It started rain as I left work at 5:00, and rained sporadically – but heavily, at times – all the way home. Right now, it is very still, but nobody is foolish enough to think that will last.

We have made sure we have plenty of water and lamp oil in case the power goes off, and there’s plenty of food in the house. Thank goodness we have a gas cooktop; I don’t mind sitting around in the dark, but I draw the line at going hungry. I went out a bit ago, took down the flag and placed those hanging baskets on the ground. Fed the foxes, fish, and turtles, and I am heading up to bed in a few moments. It is 8:30 on Monday evening, and I’ll check in tomorrow. (Yeah, the computer thinks it’s Tuesday already, but don’t believe it.)

Stay safe and stay dry.

Slow Down!

2 Aug
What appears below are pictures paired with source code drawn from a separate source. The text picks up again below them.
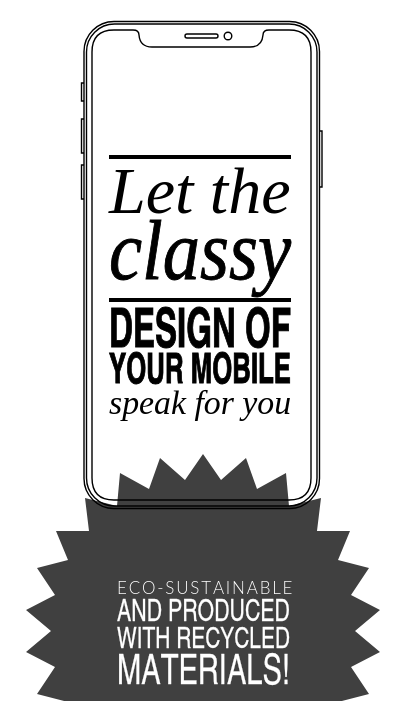
<!DOCTYPE html>
<html lang="en">
<head>
<meta charset="utf-8">
<title>Let the classy design of your mobile speak for you</title>
<style>
:root {
  --paper: #ffffff;
  --ink: #000000;
  --burst: #404040;
  --serif: "Liberation Serif", "Noto Serif", serif;
  --condensed: "TeX Gyre Heros Cn", "Liberation Sans", sans-serif;
  --light: "Lato", "Open Sans", sans-serif;
}
* { box-sizing: border-box; margin: 0; padding: 0; }
html, body { width: 400px; height: 701px; overflow: hidden; background: var(--paper); }
.poster { position: relative; width: 400px; height: 701px; overflow: hidden; background: var(--paper); }
.artwork { position: absolute; left: 0; top: 0; display: block; }
.burst { fill: var(--burst); }
.phone { fill: none; stroke: var(--ink); stroke-width: 1.4; }
.rule { position: absolute; left: 109px; width: 182px; height: 4px; background: var(--ink); }
.rule-top { top: 155px; }
.rule-middle { top: 298px; }

/* --baseline is where the letters of a line stand */
.line {
  position: absolute;
  top: calc(var(--baseline) - 100px);
  height: 100px;
  display: block;
  line-height: 0;
  white-space: nowrap;
  font-weight: 400;
  font-kerning: none;
  transform: scaleX(var(--squeeze, 1));
  transform-origin: 0 0;
}
.line::before { content: ""; display: inline-block; width: 0; height: 100px; }

.slogan .line { left: 109px; color: var(--ink); }
.slogan .script { font-family: var(--serif); font-style: italic; }
.slogan .block { font-family: var(--condensed); font-weight: 700; -webkit-text-stroke: 0.9px var(--ink); }
.let { --baseline: 213px; font-size: 66px; }
.classy { --baseline: 279px; --squeeze: 0.887; font-size: 84px; -webkit-text-stroke: 0.9px var(--ink); }
.design { --baseline: 347px; --squeeze: 0.747; font-size: 54px; }
.mobile { --baseline: 383px; --squeeze: 0.749; font-size: 42px; }
.speak { --baseline: 414px; font-size: 33.8px; }

.promise .line { left: 117px; color: var(--paper); font-family: var(--condensed); -webkit-text-stroke: 0.3px var(--paper); }
.promise .eco { --baseline: 594px; font-family: var(--light); font-weight: 300; font-size: 17px; letter-spacing: 1.8px; -webkit-text-stroke: 0; }
.produced { --baseline: 621px; --squeeze: 0.867; font-size: 30px; }
.recycled { --baseline: 648px; --squeeze: 0.879; font-size: 29px; }
.materials { --baseline: 684px; --squeeze: 0.855; font-size: 41.5px; }
</style>
</head>
<body>
<main class="poster">
  <svg class="artwork" width="400" height="701" viewBox="0 0 400 701" aria-hidden="true">
    <polygon class="burst" points="203,454 221,480 246,458 257,489 286,473 289,506 321,498 317,531 350,531 338,560 369,568 351,595 380,610 355,631 380,652 351,667 369,694 338,702 68,702 37,694 55,667 26,652 51,631 26,610 55,595 37,568 68,560 56,531 89,531 85,498 117,506 120,473 149,489 160,458 185,480"/>
    <g class="phone">
      <rect x="84" y="21.5" width="235.5" height="487" rx="30"/>
      <rect x="86.5" y="24" width="230.5" height="482" rx="28"/>
      <path d="M114 30H133Q139 30 139 35Q140 47 152 47H250Q262 47 263 35Q263 30 269 30H289Q311 30 311 52V478Q311 500 289 500H114Q92 500 92 478V52Q92 30 114 30Z"/>
      <path d="M84 83H81.5V101H84M84 119H81.5V153H84M84 165H81.5V199H84M319.5 131H322V187H319.5"/>
      <rect x="185" y="34" width="33" height="4" rx="2"/>
      <circle cx="228" cy="36" r="3.8"/>
    </g>
  </svg>

  <div class="rule rule-top"></div>
  <div class="rule rule-middle"></div>

  <h1 class="slogan">
    <span class="line script let">Let the</span>
    <span class="line script classy">classy</span>
    <span class="line block design">DESIGN OF</span>
    <span class="line block mobile">YOUR MOBILE</span>
    <span class="line script speak">speak for you</span>
  </h1>

  <p class="promise">
    <span class="line eco">ECO-SUSTAINABLE</span>
    <span class="line produced">AND PRODUCED</span>
    <span class="line recycled">WITH RECYCLED</span>
    <span class="line materials">MATERIALS!</span>
  </p>
</main>
</body>
</html>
You talk too fast!

Our rector, Fr. B., is a dear, dear man. Knowledgeable, witty, and generous. But he talks too dang fast. He speaks faster than I can listen. As a result, he often stumbles over words in the service, which drives me nuts.

“If you talk slower, you won’t make as many mistakes.”

“I am going slower!”

There are those of us who try to read at a normal pace, letting him race ahead, and saying our last few words well after he has ended, but it doesn’t always work. We feel as if we are shouting into the wind.

It’s a good thing we’re not Jewish. If a mistake is made during the service, whether by the rabbi, the cantor, or the reader, the service stops, and they have to start anew from the beginning. We’d be in church for a week at a time at that rate!

Well, Blow Me Down

31 Jul

A tremendous storm blew up while we were out last night. All of a sudden, the wind was so strong it grabbed the car doors and threatened to make them close the other way. Normally, when we know a bad storm is coming, one of us will take the hanging baskets off the shepherd’s crooks in the front yard, because I’ve been worried the pots would go flying.

When I went out to feed the critters this morning, I discovered the wind and the weight of the pots had actually bent the steel posts!

Sticky Morning

29 Jul

We saw something floating in the pond when we opened the shades this morning. At first I thought it was a duck, but there was absolutely no movement, so that was out, and the binoculars didn’t help to answer the question. I threw on my robe and The Squire got himself dressed and we went out to take a closer look.

A very dead snapping turtle. Yuck. I got the “Pond Rake” which has an extra six foot PVC pipe on the handle, handy to remove leaves, algae – and turtles from the middle of the water. Once I’d maneuvered the bloated carcass close to the bank, The Squire got the pitchfork and tossed the critter into the woods across the stream.

I discovered yesterday that my driver’s license had expired on my birthday, so I went online to renew it. No such luck; the notice informed me that because it was expired I had to go in person the the DMV. Lovely. I talked it over with my boss, and headed up to Bel Air this morning, to be there when the doors opened at 8:30. The photo on my current license is absolutely hideous, so I carefully set my hair and made up my face. I learned two things. One was that I needed an appointment, and then, just before I turned into that customer, the lady told me that all licenses are good until 30 days after Governor Hogan lifts the shutdown orders.


The rest of the day went quite smoothly, thank goodness! I had enough excitement before 10 AM to last me for a while.